### [Work required]
A complete response lists each line of the data below that includes the word "table".

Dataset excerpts
|---|

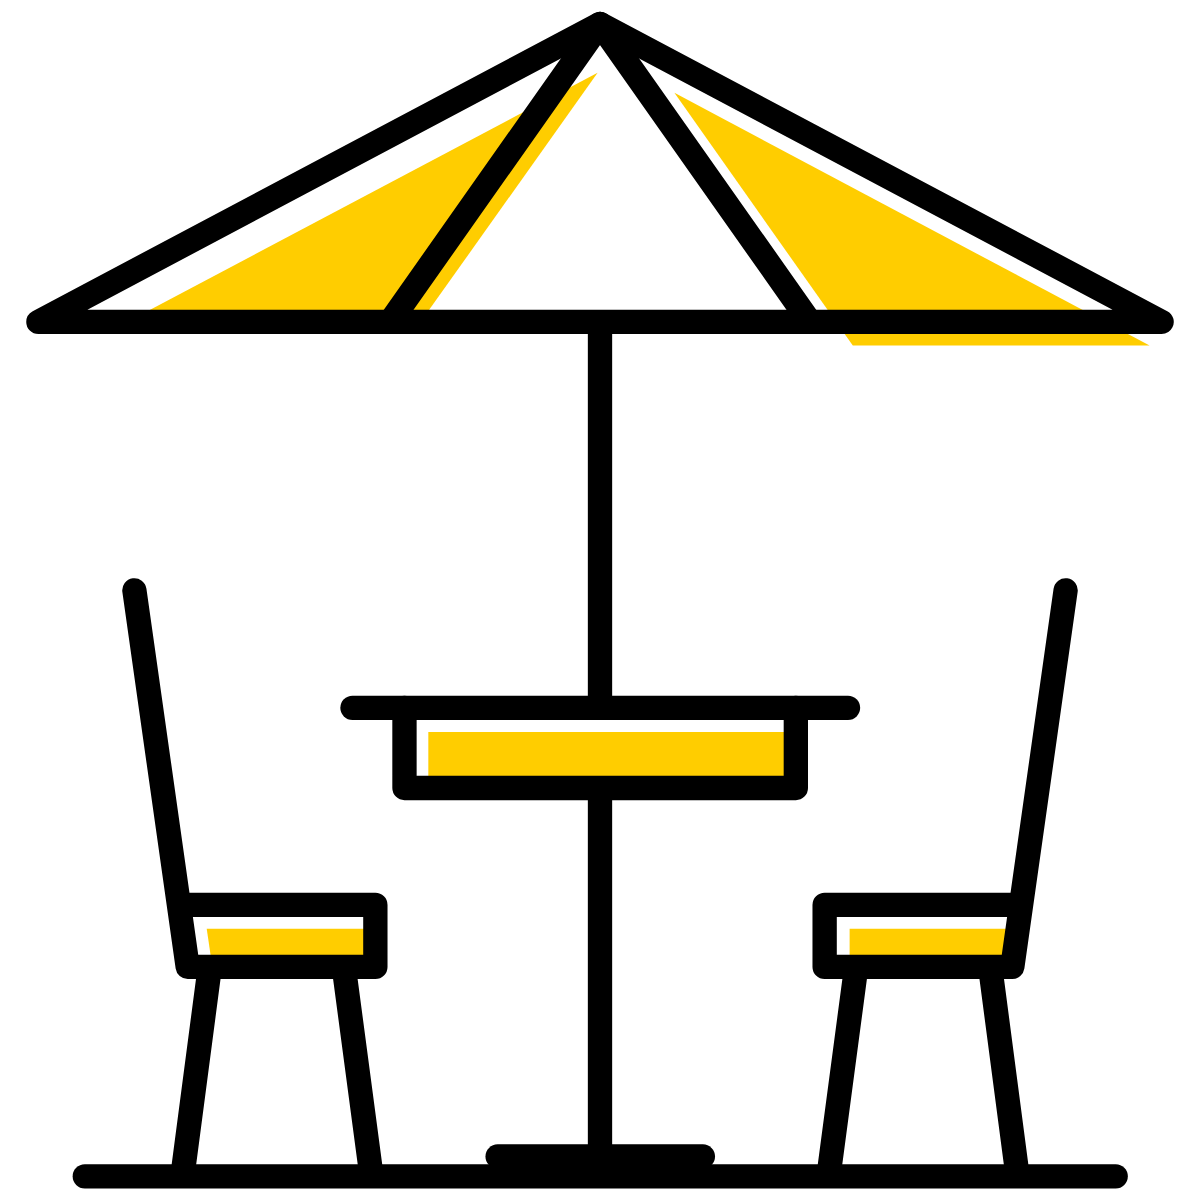
<!DOCTYPE html>
<html lang="en">
<head>
<meta charset="utf-8">
<title>Patio table icon</title>
<style>
  :root {
    --paper: #ffffff;
    --ink: #000000;
    --sun: #ffcd00;
  }
  html, body {
    margin: 0;
    width: 1200px;
    height: 1200px;
    overflow: hidden;
    background: var(--paper);
  }
  .icon { display: block; width: 1200px; height: 1200px; }
  .fills { fill: var(--sun); }
  .lines {
    fill: none;
    stroke: var(--ink);
    stroke-width: 15.2;
    stroke-linecap: round;
    stroke-linejoin: round;
  }
  .butt { stroke-linecap: butt; }
</style>
</head>
<body>
<svg class="icon" viewBox="0 0 750 750" role="img" aria-label="Patio table with a parasol and two chairs">
  <defs>
    <g id="chair">
      <path d="M84 369 L117.3 604.3 H234.6 V565.6 H112"/>
      <path class="butt" d="M131.2 604 L114 735 M214.8 604 L232.2 735"/>
    </g>
  </defs>

  <g class="fills">
    <path class="canopy-left" d="M373.5 45.5 L263 201 H80 Z"/>
    <path class="canopy-right" d="M421.5 58 L718.5 216 H533 Z"/>
    <rect class="table-apron" x="267.7" y="457.5" width="226" height="32"/>
    <path class="seat-left" d="M129.2 580.5 H231 V601 H132.2 Z"/>
    <path class="seat-right" d="M531 580.5 H633 L630 601 H531 Z"/>
  </g>

  <g class="lines">
    <g class="parasol">
      <path d="M24 201.2 L375 15 L726 201.2 Z"/>
      <path class="butt" d="M245 199.5 L375 15 L505 199.5"/>
      <path class="butt" d="M375 201 V442 M375 492 V723"/>
    </g>
    <g class="table">
      <path d="M220.3 442.4 H530"/>
      <path d="M252.8 442.4 V492.5 H497.4 V442.4"/>
      <path d="M311 722.8 H439.3"/>
    </g>
    <use href="#chair"/>
    <use href="#chair" transform="translate(750 0) scale(-1 1)"/>
    <path class="ground" d="M53 735.2 H697.3"/>
  </g>
</svg>
</body>
</html>
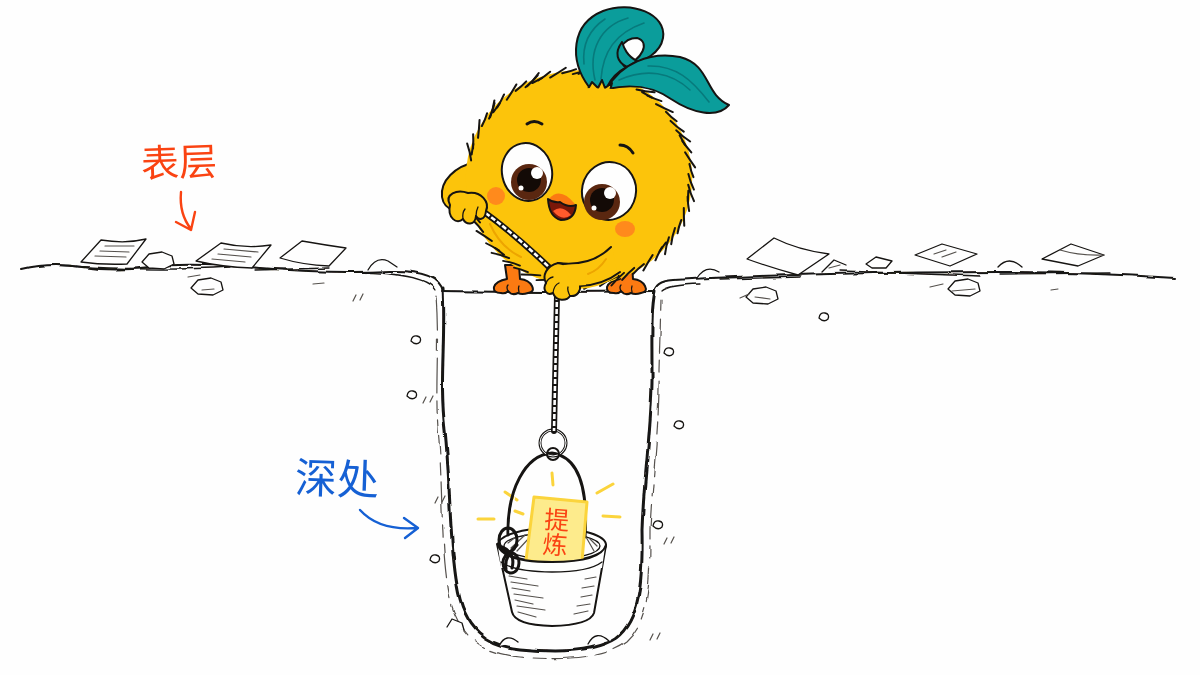
<!DOCTYPE html>
<html lang="zh-CN">
<head>
<meta charset="utf-8">
<title>表层与深处</title>
<style>
:root{--paper:#fefefe;--ink:#161412;--soft:#55514d;--yellow:#fcc40b;--shade:#eda500;--teal:#0b9d9b;--teal-dark:#077a7c;--orange:#fb7a12;--blush:#ff8a1c;--red:#fa4312;--blue:#1560d4;--note:#fdeb8c;--glow:#fbd43c;--brown:#5a2710}
html,body{margin:0;height:100%;overflow:hidden;background:var(--paper)}
svg{display:block;width:1200px;height:675px}
.line{fill:none;stroke:var(--ink);stroke-width:2;stroke-linecap:round;stroke-linejoin:round}
.thin{stroke-width:1.3}
.bold{stroke-width:3}
.soft{stroke:var(--soft);stroke-width:1.2}
.white{fill:var(--paper)}
.yellow{fill:var(--yellow)}
.teal{fill:var(--teal)}
.orange{fill:var(--orange)}
.vein{fill:none;stroke:var(--teal-dark);stroke-width:1.6;stroke-linecap:round}
.arrow{fill:none;stroke-width:2.4;stroke-linecap:round;stroke-linejoin:round}
.label{font-family:"Noto Sans CJK SC","Noto Sans SC",sans-serif;font-weight:400}
</style>
</head>
<body>
<svg viewBox="0 0 1200 675" role="img" aria-label="黄色小鸟从深井里提起一桶提炼的内容">
<defs>
  <filter id="rough" x="0" y="0" width="1200" height="675" filterUnits="userSpaceOnUse">
    <feTurbulence type="fractalNoise" baseFrequency=".05" numOctaves="2" seed="4"/>
    <feDisplacementMap in="SourceGraphic" scale="4" xChannelSelector="R" yChannelSelector="G"/>
  </filter>
  <path id="stone" d="M-16 2L-9-6L4-8L14-4L16 4L6 9L-9 8Z"/>
  <path id="pebble" d="M-5 1Q-4-5 1-4Q6-3 4 2Q0 6-5 1Z"/>
  <path id="dash" d="M-4 4L-1-2M3 3L6-3"/>
  <g id="fur">
    <path d="M-8-107Q0-110 8-115M-2-108L9-109"/>
    <path d="M-7-108Q0-110 7-113" transform="rotate(6)"/>
    <path d="M-8-107Q0-110 9-114" transform="rotate(13)"/>
    <path d="M-7-109Q1-110 7-112" transform="rotate(19)"/>
    <path d="M-8-107Q0-109 8-113" transform="rotate(25)"/>
  </g>
  <g id="foot">
    <path class="line orange" d="M-9-20L-7-6Q-18-4-20 2Q-21 8-13 8Q-8 9-6 6Q-2 11 4 8Q8 10 14 8Q21 7 18 1Q15-5 6-6L5-20Z"/>
    <path class="line thin" d="M-6 6Q-8 2-6 0M5 7Q4 3 5 1"/>
  </g>
</defs>

<g id="ground" filter="url(#rough)">
  <path class="line" d="M22 269Q50 262 82 267T150 267T260 268T390 271Q438 270 443 291"/>
  <path class="line thin" d="M54 265Q150 272 230 267M255 270L330 268M345 272Q425 272 435 290"/>
  <path class="line" d="M654 294Q654 281 674 280Q740 276 830 274T1000 272T1175 278"/>
  <path class="line thin" d="M662 291Q668 285 700 284M720 279L800 277M840 271L980 276M1000 274L1110 273"/>
  <path class="line bold" d="M443 288C446 340 439 380 445 430C451 490 449 540 457 585C464 630 488 646 520 649C560 653 595 652 616 638C640 620 643 580 642 530C644 470 653 420 652 370C652 335 651 310 655 291"/>
  <path class="line soft" stroke-dasharray="34 9 12 7" d="M436 296C440 350 434 390 439 440C443 500 441 550 449 594C457 638 485 654 520 657C565 661 606 658 626 642C650 620 650 580 650 530C653 470 660 420 659 370L661 300"/>
  <path class="line" d="M442 291Q550 293 653 291"/>
</g>

<g id="stones" class="line thin">
  <use href="#stone" x="158" y="260" class="white"/>
  <use href="#stone" x="207" y="286"/>
  <use href="#stone" x="762" y="295"/>
  <use href="#stone" x="964" y="287"/>
  <path class="white" d="M368 270Q376 256 388 261L397 267M697 278Q706 264 719 272M866 264L876 257L892 261L886 268L872 268ZM998 267Q1009 255 1022 267M822 272L834 260L846 265M447 627L452 619L462 623L464 630M499 646Q506 632 518 642M588 644Q596 629 609 641"/>
  <path class="soft" d="M755 297L770 299M952 291L975 289M202 290L214 289M829 268L840 265"/>
  <use href="#pebble" x="416" y="340"/><use href="#pebble" x="412" y="395"/>
  <use href="#pebble" x="435" y="559"/><use href="#pebble" x="824" y="317"/>
  <use href="#pebble" x="679" y="425"/><use href="#pebble" x="669" y="352"/>
  <use href="#pebble" x="658" y="525"/>
  <g class="soft"><use href="#dash" x="357" y="297"/><use href="#dash" x="427" y="399"/><use href="#dash" x="654" y="636"/><use href="#dash" x="668" y="540"/><use href="#dash" x="439" y="499"/></g>
  <path class="soft" d="M188 277L200 275M313 284L324 283M740 298L749 294M1051 290L1058 289M930 287L943 284"/>
</g>

<g id="papers" class="line thin">
  <path class="white" d="M81 262L101 240Q126 244 146 239L127 264Q102 265 81 262Z"/>
  <path class="soft" d="M105 246L134 246M100 251L129 252M95 256L126 257"/>
  <path class="white" d="M196 261L221 243Q246 249 271 245L252 268Q222 267 196 261Z"/>
  <path class="soft" d="M224 249L258 252M218 254L251 257M212 259L245 262"/>
  <path class="white" d="M280 258L302 241Q325 245 346 248L329 266Q303 265 280 258Z"/>
  <path class="white" d="M747 259L774 238Q798 250 829 254L798 275Q772 268 747 259Z"/>
  <path class="white" d="M915 255L942 244L977 254L950 266Z"/>
  <path class="soft" d="M934 254L946 250M942 257L956 252"/>
  <path class="white" d="M1042 259L1071 244L1104 255L1078 266Z"/>
  <path class="soft" d="M1060 250Q1080 256 1104 255"/>
</g>

<g id="bucket">
  <path id="glow-rays" d="M552 473L553 485M597 493L613 484M603 516L620 517M517 500L505 492M494 519L478 519M515 511L523 514" fill="none" stroke="var(--glow)" stroke-width="3" stroke-linecap="round"/>
  <path class="line white" d="M497 544L512 612Q515 625 552 626Q590 625 594 613L606 545Z"/>
  <ellipse class="line white" cx="552" cy="545" rx="54" ry="17"/>
  <ellipse class="line thin" cx="552" cy="546" rx="48" ry="13"/>
  <path class="line soft" d="M508 543L517 536M511 548L525 535M517 551L530 537M590 539L597 546M586 537L594 551"/>
  <path class="line bold" d="M508 535C507 490 525 455 552 453C580 457 588 490 585 537"/>
  <path d="M510 533C510 490 528 458 552 456" fill="none" stroke="var(--paper)" stroke-width="1"/>
  <g id="note-card">
    <path d="M534 497L587 502L582 561Q552 566 526 560Z" fill="var(--note)" stroke="var(--glow)" stroke-width="3" stroke-linejoin="round"/>
    <g class="label" fill="var(--red)" font-size="25" font-weight="500" text-anchor="middle" transform="rotate(4 556 532)"><text x="556" y="529">提</text><text x="556" y="554">炼</text></g>
  </g>
  <path class="white" d="M498 547Q505 562 552 562Q599 562 605 547L602 568L501 568Z"/>
  <path class="line" d="M498 545Q502 562 552 562Q601 562 606 545"/>
  <path class="line thin" d="M501 562Q515 572 552 572Q589 572 602 562"/>
  <path class="line soft" d="M509 576L527 579M511 582L538 586M512 588L530 591M514 594L543 598M515 600L533 604M517 606L545 610M518 612L536 617M585 579L596 577M582 588L594 586M581 597L592 595M577 606L590 604M574 614L588 611"/>
  <g class="line bold" stroke-width="2.6"><ellipse cx="508" cy="540" rx="9" ry="12"/><ellipse cx="511" cy="563" rx="8" ry="10"/><path d="M502 547Q516 553 512 568M517 545Q504 556 506 569"/></g>
  <circle class="line bold" cx="553" cy="443" r="13"/>
  <circle cx="553" cy="443" r="13" fill="none" stroke="var(--paper)"/>
  <circle class="line" cx="553" cy="454" r="6"/>
</g>

<g id="bird">
  <use href="#foot" x="514" y="285"/>
  <use href="#foot" x="627" y="285"/>
  <path class="line yellow" d="M476 162C455 166 440 181 442 197C444 211 460 216 482 208Z"/>
  <g transform="translate(579 178) scale(1.02 .97)">
    <circle class="yellow" r="111"/>
    <g class="line" stroke-width="1.8">
      <use href="#fur" transform="rotate(4)"/><use href="#fur" transform="rotate(36)"/><use href="#fur" transform="rotate(67)"/><use href="#fur" transform="rotate(98)"/><use href="#fur" transform="rotate(129)"/>
      <use href="#fur" transform="rotate(160)"/><use href="#fur" transform="rotate(192)"/><use href="#fur" transform="rotate(224)"/><use href="#fur" transform="rotate(284)"/><use href="#fur" transform="rotate(310)"/><use href="#fur" transform="rotate(336)"/>
    </g>
  </g>
  <g id="sprout">
    <path class="line teal" d="M589 87C569 60 571 24 603 11C631 0 667 14 663 38C660 55 642 61 627 67C617 72 611 79 607 87Z"/>
    <path class="line white" d="M624 66C613 52 624 38 637 38C651 42 642 60 624 66Z"/>
    <path class="line teal" d="M622 42C614 53 617 62 627 67L637 61C627 56 624 48 622 42Z"/>
    <path class="line teal" d="M607 89C620 64 650 51 680 57C711 65 704 94 729 105C717 119 692 113 671 99C651 85 630 84 607 89Z"/>
    <path class="vein" d="M595 80C588 51 600 26 628 18M601 79C603 52 615 33 644 23M584 64C582 44 590 29 605 19M619 80C646 68 671 72 690 90M648 66C676 65 692 80 709 102"/>
    <path class="line yellow" stroke-width="1.6" d="M588 89L592 82L598 88L602 80L605 88L612 83L610 91"/>
    <path class="yellow" d="M585 88L614 89L606 98L592 97Z"/>
  </g>
  <g id="face">
    <path class="line bold" d="M527 124Q534 119 542 124M620 145Q628 145 633 153"/>
    <ellipse class="line white" cx="527" cy="172" rx="25" ry="29" transform="rotate(-12 527 172)"/>
    <ellipse class="line white" cx="609" cy="191" rx="27" ry="29" transform="rotate(12 609 191)"/>
    <g fill="var(--brown)"><circle cx="529" cy="182" r="18"/><circle cx="602" cy="202" r="18"/></g>
    <g fill="#130a06"><circle cx="529" cy="180" r="12"/><circle cx="602" cy="200" r="12"/></g>
    <g class="white"><circle cx="537" cy="173" r="6"/><circle cx="610" cy="193" r="6"/><circle cx="521" cy="188" r="2.5"/><circle cx="594" cy="208" r="2.5"/></g>
    <ellipse cx="496" cy="196" rx="9" ry="9" fill="var(--blush)"/>
    <ellipse cx="625" cy="229" rx="10" ry="8" fill="var(--blush)"/>
    <path d="M549 199Q560 186 575 204Q562 212 549 199Z" fill="var(--orange)"/>
    <path class="line" style="fill:#7a1708" d="M548 199Q553 203 560 202Q568 208 576 205Q575 220 561 220Q549 217 548 199Z"/>
    <path d="M553 211Q562 204 571 215Q562 222 553 211Z" fill="#ff5a2c"/>
  </g>
  <g id="rope">
    <path class="line" stroke-width="6" style="stroke-width:6" d="M480 209Q515 234 553 271M557 295L554 431"/>
    <path d="M480 209Q515 234 553 271M557 295L554 431" fill="none" stroke="var(--paper)" stroke-width="2.6" stroke-dasharray="5 2"/>
  </g>
  <g id="hands">
    <path class="line yellow" d="M450 205C444 194 457 189 468 193C481 191 490 202 486 211C485 221 478 220 476 216C475 226 466 225 463 219C457 225 447 218 450 205Z"/>
    <path class="line thin" d="M463 219Q462 213 465 209M476 216Q476 211 478 207"/>
    <path class="yellow" d="M562 262Q590 268 612 247L618 276Q596 290 574 289Z"/>
    <path class="line" d="M558 263Q591 267 611 247M580 286Q603 285 620 272"/>
    <path class="line yellow" d="M558 263C546 266 542 276 546 283C542 290 547 296 553 293C556 302 567 301 570 296C578 297 581 290 580 284Q578 266 558 263Z"/>
    <path class="yellow" d="M563 265L584 264L586 285L573 286Z"/>
    <path class="line thin" d="M546 283Q548 278 553 277M553 293Q554 285 559 283M570 296Q567 290 568 287"/>
    <path d="M490 224Q500 247 521 257M606 259Q599 270 588 274" fill="none" stroke="var(--shade)" stroke-width="2" stroke-linecap="round"/>
  </g>
</g>

<g id="labels" class="label">
  <text x="141" y="176" font-size="38" fill="var(--red)" transform="rotate(-2 180 160)">表层</text>
  <path class="arrow" stroke="var(--red)" d="M181 192Q179 214 191 229M176 222L191 230L195 212"/>
  <text x="295" y="494" font-size="42" fill="var(--blue)" transform="rotate(2 338 480)">深处</text>
  <path class="arrow" stroke="var(--blue)" d="M360 510Q379 531 417 528M404 518L418 528L405 538"/>
</g>
</svg>
</body>
</html>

|---|

### [Response]
<title>Patio table icon</title>
<svg class="icon" viewBox="0 0 750 750" role="img" aria-label="Patio table with a parasol and two chairs">
    <rect class="table-apron" x="267.7" y="457.5" width="226" height="32"/>
    <g class="table">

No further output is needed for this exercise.